Far from being “collateral damage” — that is, women and children killed by accident in the attempt to kill an armed fighter — women and children within Palestinian society can and will become the targets to be murdered by other members of their society. Recall the three little children — Palestinian children, not those “worthy of death” Jewish children -who were gunned down on their way to school as a message to their father:
Balousheh’s three children — 3-year-old Salam, 6-year-old Ahmed and 9-year-old Osama — were in the family car on their way to school when gunmen opened fire from two vehicles. The three were killed along with their driver. Doctors said one of the boys was hit by 10 bullets to the head.
It has already happened and the “real” enemy was still just across the border. It happened despite the fact that whenever a group has an external enemy to focus on they experience far greater social cohesion within their own group, far less violence and crime within their own society. When that external enemy is removed, crime and violence blossom within — this occurs in normal societies where children are not raised on a daily doctrine of violence against others. It occurs when the society does not worship death and destruction and in cultures where they do not pass out candy and flowers in celebration of the murder of a helpless old woman — so imagine for a moment what Palestinian society will look like should they get their wish.
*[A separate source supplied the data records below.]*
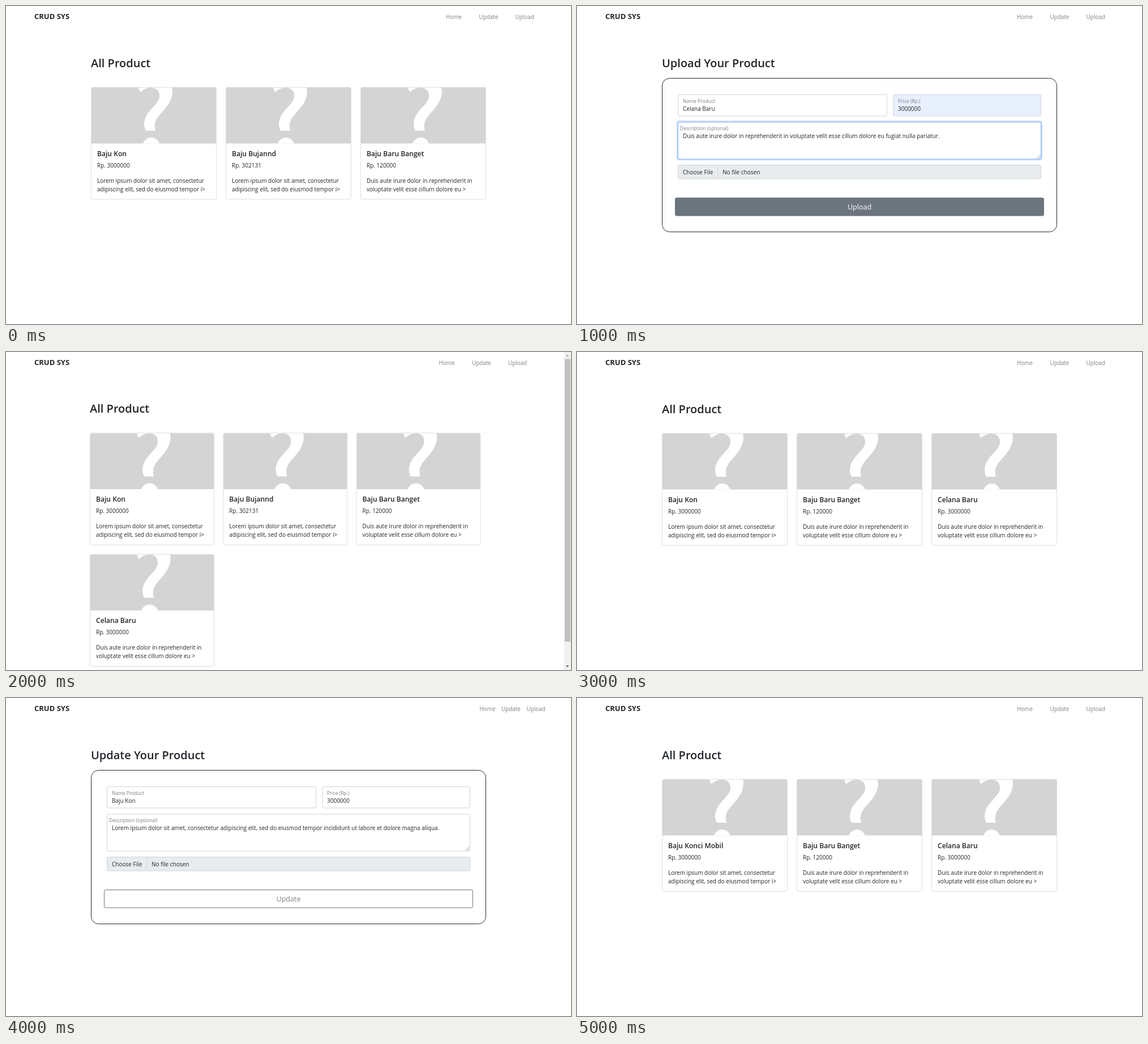
Animation, 998 px wide and 561 px high, one loop 6000 ms. Source, as an HTML page:

```html
<!DOCTYPE html>
<html lang="en">
<head>
<meta charset="utf-8">
<title>Product manager</title>
<style>
  html, body { margin: 0; width: 100%; height: 100%; overflow: hidden; background: #fff; }
  svg { display: block; }
  text { font: 10px "Open Sans", "Noto Sans", sans-serif; fill: #212529; white-space: pre; }
  .brand { font-size: 13px; font-weight: 700; }
  .nav { font-size: 9.9px; fill: #808080; }
  .heading { font-size: 20px; font-weight: 600; }
  .title { font-size: 12.1px; font-weight: 600; }
  .label { font-size: 8.5px; fill: #7a7d80; }
  .button { font-size: 12.5px; text-anchor: middle; }
</style>
</head>
<body>
<svg id="stage" width="998" height="561" viewBox="0 0 998 561"></svg>
<script>
const stage = document.getElementById('stage');

const LOREM = 'Lorem ipsum dolor sit amet, consectetur adipiscing elit, sed do eiusmod tempor incididunt ut labore et dolore magna aliqua.';
const DUIS = 'Duis aute irure dolor in reprehenderit in voluptate velit esse cillum dolore eu fugiat nulla pariatur.';
const LOREM_LINES = ['Lorem ipsum dolor sit amet, consectetur', 'adipiscing elit, sed do eiusmod tempor i&gt;'];
const DUIS_LINES = ['Duis aute irure dolor in reprehenderit in', 'voluptate velit esse cillum dolore eu &gt;'];

const product = (name, price, lines) => ({ name, price, lines });
const kon = product('Baju Kon', 3000000, LOREM_LINES);
const mobil = product('Baju Konci Mobil', 3000000, LOREM_LINES);
const bujannd = product('Baju Bujannd', 302131, LOREM_LINES);
const banget = product('Baju Baru Banget', 120000, DUIS_LINES);
const celana = product('Celana Baru', 3000000, DUIS_LINES);

const text = (x, y, content, cls = '') => `<text x="${x}" y="${y}" class="${cls}">${content}</text>`;

// Box given by its outer edges.
const box = (left, top, right, bottom, fill, stroke = 'none', radius = 2.5) =>
  `<rect x="${left}" y="${top}" width="${right - left}" height="${bottom - top}" rx="${radius}" fill="${fill}" stroke="${stroke}"/>`;

const header = navX => text(50, 23, 'CRUD SYS', 'brand') +
  ['Home', 'Update', 'Upload'].map((item, i) => text(navX[i], 22.8, item, 'nav')).join('');

const WIDE_NAV = [777, 835.5, 899.5];
const TIGHT_NAV = [836.5, 875, 919.5];

function card({ name, price, lines }, x, y, width) {
  return `<g transform="translate(${x} ${y})">
    ${box(0.5, 0.5, width - 0.5, 198, '#fff', '#dfdfdf')}
    <path d="M1 99.5V3Q1 1 3 1H${width - 3}Q${width - 1} 1 ${width - 1} 3V99.5Z" fill="#d4d4d4"/>
    <path transform="scale(${width / 222} 1)" fill="#fff" d="M83.5 1L87.5 9Q95 2 103 1C115 0 122 6 121 17C120 32 94 42 94 66
      Q94 72 97 77H114Q112 70 113 66C115 47 141 38 144 10Q144 4 143 1ZM92 99.5A15.3 15.3 0 0 1 121 99.5Z"/>
    ${text(11, 122, name, 'title')}
    ${text(11, 142, 'Rp. ' + price)}
    ${text(11, 168.5, lines[0])}
    ${text(11, 184, lines[1])}
  </g>`;
}

const scrollbar = () => box(985.5, 0, 998, 561, '#f1f1f1', 'none', 0) +
  box(987, 12.5, 997, 511, '#c1c1c1', 'none', 0) +
  '<path d="M989 8L991.7 5L994.4 8Z" fill="#a3a3a3"/><path d="M989 553L991.7 556L994.4 553Z" fill="#505050"/>';

function listPage(products, scrolling = false) {
  const [left, top, width, pitch] = scrolling ? [148, 142.4, 220, 235.3] : [150, 143, 222, 238];
  const cards = products.map((item, i) =>
    card(item, left + (i % 3) * pitch, top + Math.floor(i / 3) * 214, width));
  return header(scrolling ? WIDE_NAV.map(x => x - 12.4) : WIDE_NAV) +
    text(left, scrolling ? 107.3 : 108, 'All Product', 'heading') +
    cards.join('') + (scrolling ? scrollbar() : '');
}

function formPage({ action, navX, name, description, active }) {
  const border = '#ced4da';
  return header(navX) +
    text(150, 108, `${action} Your Product`, 'heading') +
    box(150.5, 127.5, 847.5, 398.5, '#fff', '#212529', 13) +
    box(178.5, 156.5, 547.5, 194, '#fff', border) +
    text(187, 171, 'Name Product', 'label') + text(187, 185, name) +
    box(559, 156.5, 819.5, 194, active ? '#e8f0fe' : '#fff', border) +
    text(567, 171, 'Price (Rp.)', 'label') + text(567, 185, 3000000) +
    (active ? box(176, 202.3, 822, 272.3, '#c2dbfe', 'none', 4.5) : '') +
    box(178.5, 205, 819.5, 270, '#fff', active ? '#86b7fe' : border) +
    '<path d="M812.5 269L818.5 263M816 269L818.5 266.5" stroke="#777" stroke-width=".8"/>' +
    text(182, 219, 'Description (optional)', 'label') + text(187, 233, description) +
    box(178.5, 280.5, 819.5, 305, '#e9ecef', border) +
    `<path d="M248.5 281V305" stroke="${border}"/>` +
    text(187, 297.3, 'Choose File') + text(257, 297.3, 'No file chosen') +
    box(173.5, 338.5, 824.5, 370, active ? '#6c757d' : '#fff', '#6c757d') +
    `<text x="499" y="358.5" class="button" style="fill:${active ? '#fff' : '#7b7f84'}">${action}</text>`;
}

const pages = [
  listPage([kon, bujannd, banget]),
  formPage({ action: 'Upload', navX: WIDE_NAV, name: 'Celana Baru', description: DUIS, active: true }),
  listPage([kon, bujannd, banget, celana], true),
  listPage([kon, banget, celana]),
  formPage({ action: 'Update', navX: TIGHT_NAV, name: 'Baju Kon', description: LOREM, active: false }),
  listPage([mobil, banget, celana]),
];

const PAGE_MS = 1000;
let shown = -1;

function render() {
  const index = Math.floor(performance.now() / PAGE_MS) % pages.length;
  if (index !== shown) {
    stage.innerHTML = pages[index];
    shown = index;
  }
  requestAnimationFrame(render);
}
render();
</script>
</body>
</html>
```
Indeed, whether Israeli society is destroyed or a peace agreement is reached, the perhaps distant day will come when the conflict is at an end and the violence currently directed outward will come home to the people of Gaza. Yes, the situation in Gaza is grim and miserable, indeed, but the future they are creating for themselves is even more so.
Dr. Yael Kaynan is a Senior Lecturer in the Departments of Communication and Psychology at the Interdisciplinary Center, Herzliya and the Communications Department at Ben-Gurion University of the Negev. She blogs at Step By Step: Making a Life in Israel and founded Good Neighbors a group blog with contributors from around the Middle East